--- Exercise ---
When the string "right" is part of a line below, that line should be copied.

--- Materials provided ---
⟨

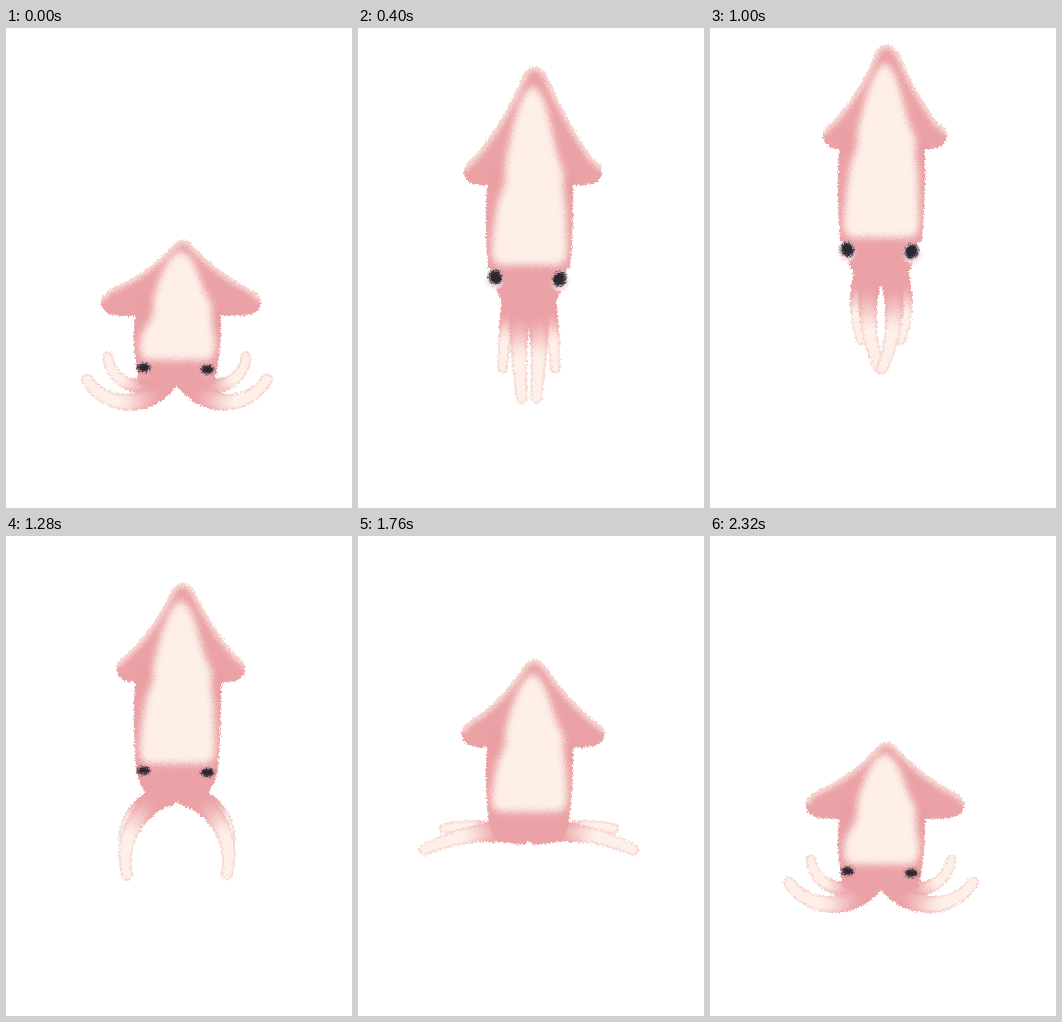
Recreate the animation shown at these times as an HTML page with a canvas. Size 346 by 480 pixels, loop 2.36 s.

```html
<!DOCTYPE html>
<html lang="en">
<head>
<meta charset="utf-8">
<title>Swimming squid</title>
<style>
  html, body { margin: 0; width: 100%; height: 100%; overflow: hidden; background: #fff; }
  canvas { display: block; width: 346px; height: 480px; filter: url(#grain); }
  svg { position: absolute; width: 0; height: 0; }
</style>
</head>
<body>
<canvas id="stage" width="346" height="480"></canvas>
<svg aria-hidden="true">
  <filter id="grain" x="0" y="0" width="100%" height="100%" color-interpolation-filters="sRGB">
    <feTurbulence type="fractalNoise" baseFrequency="0.55" numOctaves="2" seed="7" result="noise"/>
    <feDisplacementMap in="SourceGraphic" in2="noise" scale="5.5" xChannelSelector="R" yChannelSelector="G"/>
  </filter>
</svg>
<script>
const ctx = document.getElementById('stage').getContext('2d');
const LOOP = 2360, STEP = 40, START = 60, SINK = 1000, MID = 171;
const PINK = [235, 162, 166], RIM = [246, 217, 212], CREAM = [254, 240, 232];

// Arms: heading in degrees (0 down, 90 outward), bend along the arm,
// drop of the roots below the belly, and how open the eyes are
const CURLED = { heading: 30, bend: 120, drop: 18, eye: .6 };
const STRAIGHT = { heading: 0, bend: 0, drop: 35, eye: 1 };
const JOINED = { heading: 13, bend: -36, drop: 35, eye: 1 };
const HANGING = { heading: 120, bend: -125, drop: 26, eye: .1 };
const SPREAD = { heading: 75, bend: 46, drop: 17, eye: 0 };
const CYCLE = [
  [START, CURLED], [280, STRAIGHT], [800, JOINED], [1040, JOINED],
  [1520, HANGING], [1960, SPREAD], [LOOP, CURLED]
];

const rgb = c => `rgb(${c.map(Math.round)})`;
const lerp = (a, b, u) => a + (b - a) * u;
const mix = (a, b, u) => a.map((v, i) => lerp(v, b[i], u));
const smooth = (a, b, v) => {
  const u = Math.min(1, Math.max(0, (v - a) / (b - a)));
  return u * u * (3 - 2 * u);
};

function armPose(t) {
  const i = CYCLE.findIndex(key => key[0] >= t);
  if (i === 0) return CURLED;
  const [t0, a] = CYCLE[i - 1], [t1, b] = CYCLE[i], u = (t - t0) / (t1 - t0);
  return Object.fromEntries(Object.keys(a).map(k => [k, lerp(a[k], b[k], u)]));
}

// One jet upward that dies away, then a steady sink; the body stretches with height
function bodyPose(t) {
  const age = Math.max(0, t - START), x = age / 200;
  const s = Math.max(0, t - SINK) / (LOOP - SINK);
  const depth = Math.exp(-age / 158) + s * (1 - Math.exp(-s / .14));
  const lift = 1 - depth, thrust = 1.15 * x * Math.exp(1 - x);
  const top = 15 + 196 * depth;
  return {
    top,
    base: top + 74 + 26 * lift + 20 * thrust,
    end: top + 121 + 71 * lift + 16 * thrust,
    left: 95 + 19 * lift - 6 * thrust
  };
}

function ellipse(x, y, rx, ry, color, blur = 0, turn = 0) {
  ctx.filter = blur ? `blur(${blur}px)` : 'none';
  ctx.fillStyle = color;
  ctx.beginPath();
  ctx.ellipse(x, y, rx, ry, turn, 0, 7);
  ctx.fill();
  ctx.filter = 'none';
}

function arm(side, reach, y0, heading, bend, length, root, tip) {
  const steps = 60;
  for (const [inset, color] of [[0, RIM], [1.8, CREAM]]) {
    let x = MID + side * reach, y = y0;
    for (let i = 0; i <= steps; i++) {
      const u = i / steps, a = (heading + bend * u) * Math.PI / 180;
      const r = lerp(root, tip, Math.pow(u, .75)) - inset;
      ellipse(x, y, r, r, rgb(mix(PINK, color, smooth(.2, .68, u))));
      x += side * Math.sin(a) * length / steps;
      y += Math.cos(a) * length / steps;
    }
  }
}

function drawArms(end, { heading, bend, drop }) {
  const fan = 8 + .12 * (heading + bend), y = end + drop;
  for (const side of [-1, 1]) arm(side, 19, y + 2, heading + fan, bend, 67, 8.5, 5);
  for (const side of [-1, 1]) arm(side, 9, y, heading, bend, 98, 12, 5.8);
}

function finEdge(top, tip, left, right) {
  const mid = (top + tip) / 2;
  ctx.moveTo(left, tip);
  ctx.quadraticCurveTo(left, tip - 6, left + 9, tip - 12);
  ctx.quadraticCurveTo((left + 174) / 2 + 6, mid + 4, 166, top + 7);
  ctx.quadraticCurveTo(177, top - 6, 188, top + 8);
  ctx.quadraticCurveTo((right + 181) / 2 - 3, mid + 5, right - 9, tip - 11);
  ctx.quadraticCurveTo(right, tip - 6, right, tip);
}

function drawBody({ top, base, end, left }) {
  const right = 350 - left, tip = base - 12, tall = end - top, waist = (base + end) / 2;
  ctx.fillStyle = rgb(PINK);
  ctx.beginPath();
  finEdge(top, tip, left, right);
  ctx.bezierCurveTo(right, base + 3, right - 14, base + 3, 215, base + 3);
  ctx.quadraticCurveTo(216, waist, 212, end + 4);
  ctx.lineTo(130, end + 4);
  ctx.quadraticCurveTo(126, waist, 129, base + 3);
  ctx.bezierCurveTo(left + 14, base + 3, left, base + 3, left, tip);
  ctx.fill();

  ctx.globalCompositeOperation = 'source-atop';
  ctx.filter = 'blur(2px)';
  ctx.strokeStyle = 'rgba(251,231,223,.75)';
  ctx.lineWidth = 9;
  ctx.beginPath();
  finEdge(top, tip, left, right);
  ctx.stroke();

  ctx.filter = 'blur(3.5px)';
  ctx.fillStyle = rgb(CREAM);
  ctx.beginPath();
  ctx.moveTo(174, top + tall * .1);
  ctx.bezierCurveTo(192, top + tall * .14, 192, top + tall * .38, 206, base - 8);
  ctx.quadraticCurveTo(207, base + 8, 209, end - 18);
  ctx.quadraticCurveTo(210, end, 198, end);
  ctx.lineTo(145, end);
  ctx.quadraticCurveTo(132, end, 134, end - 18);
  ctx.bezierCurveTo(139, base + 10, 146, base + 8, 146, base - 10);
  ctx.bezierCurveTo(152, top + tall * .38, 158, top + tall * .16, 174, top + tall * .1);
  ctx.fill();
  ellipse(139, base - 3, 8, 14, 'rgba(229,150,155,.45)', 5);
  ellipse(212, base + 6, 5, 16, 'rgba(229,150,155,.5)', 4);
  ctx.globalCompositeOperation = 'source-over';
}

function drawHead(end, { drop, eye }) {
  const low = end + drop + 8, half = 24 + .8 * (35 - drop), inset = 8 * smooth(.6, 1, eye);
  ctx.fillStyle = rgb(PINK);
  ctx.beginPath();
  ctx.moveTo(130, end - 5);
  ctx.lineTo(212, end - 5);
  ctx.bezierCurveTo(213 - inset, end + 10, 208, end + 22, MID + half, low - 2);
  ctx.quadraticCurveTo(MID + half / 2, low + 3, MID, low);
  ctx.quadraticCurveTo(MID - half / 2, low + 3, MID - half, low - 2);
  ctx.bezierCurveTo(134, end + 22, 129 + inset, end + 10, 130, end - 5);
  ctx.fill();
}

function drawEyes(end, { eye }) {
  const open = smooth(.5, 1, eye);
  for (const side of [-1, 1]) {
    const x = 169.5 + side * 32, y = end + 2 + 11 * eye + side;
    ctx.globalAlpha = open;
    ellipse(x + side, y + 2, 9, 10, '#f9e5e2', .8);
    ctx.globalAlpha = smooth(.05, .3, eye);
    ellipse(x, y, 6.6, 7.6 * eye, '#2b2631', 1, side * .5 * open);
  }
  ctx.globalAlpha = 1;
}

function draw(t) {
  ctx.clearRect(0, 0, 346, 480);
  const body = bodyPose(t), pose = armPose(t);
  drawArms(body.end, pose);
  drawHead(body.end, pose);
  drawBody(body);
  drawEyes(body.end, pose);
}

let last = -1;
function tick() {
  const step = Math.floor(performance.now() % LOOP / STEP) * STEP;
  const t = step < 80 ? 0 : step;
  if (t !== last) draw(last = t);
  requestAnimationFrame(tick);
}
tick();
</script>
</body>
</html>
```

⟩

--- Answer section ---
function finEdge(top, tip, left, right) {
  ctx.quadraticCurveTo((right + 181) / 2 - 3, mid + 5, right - 9, tip - 11);
  ctx.quadraticCurveTo(right, tip - 6, right, tip);
  const right = 350 - left, tip = base - 12, tall = end - top, waist = (base + end) / 2;
  finEdge(top, tip, left, right);
  ctx.bezierCurveTo(right, base + 3, right - 14, base + 3, 215, base + 3);
  finEdge(top, tip, left, right);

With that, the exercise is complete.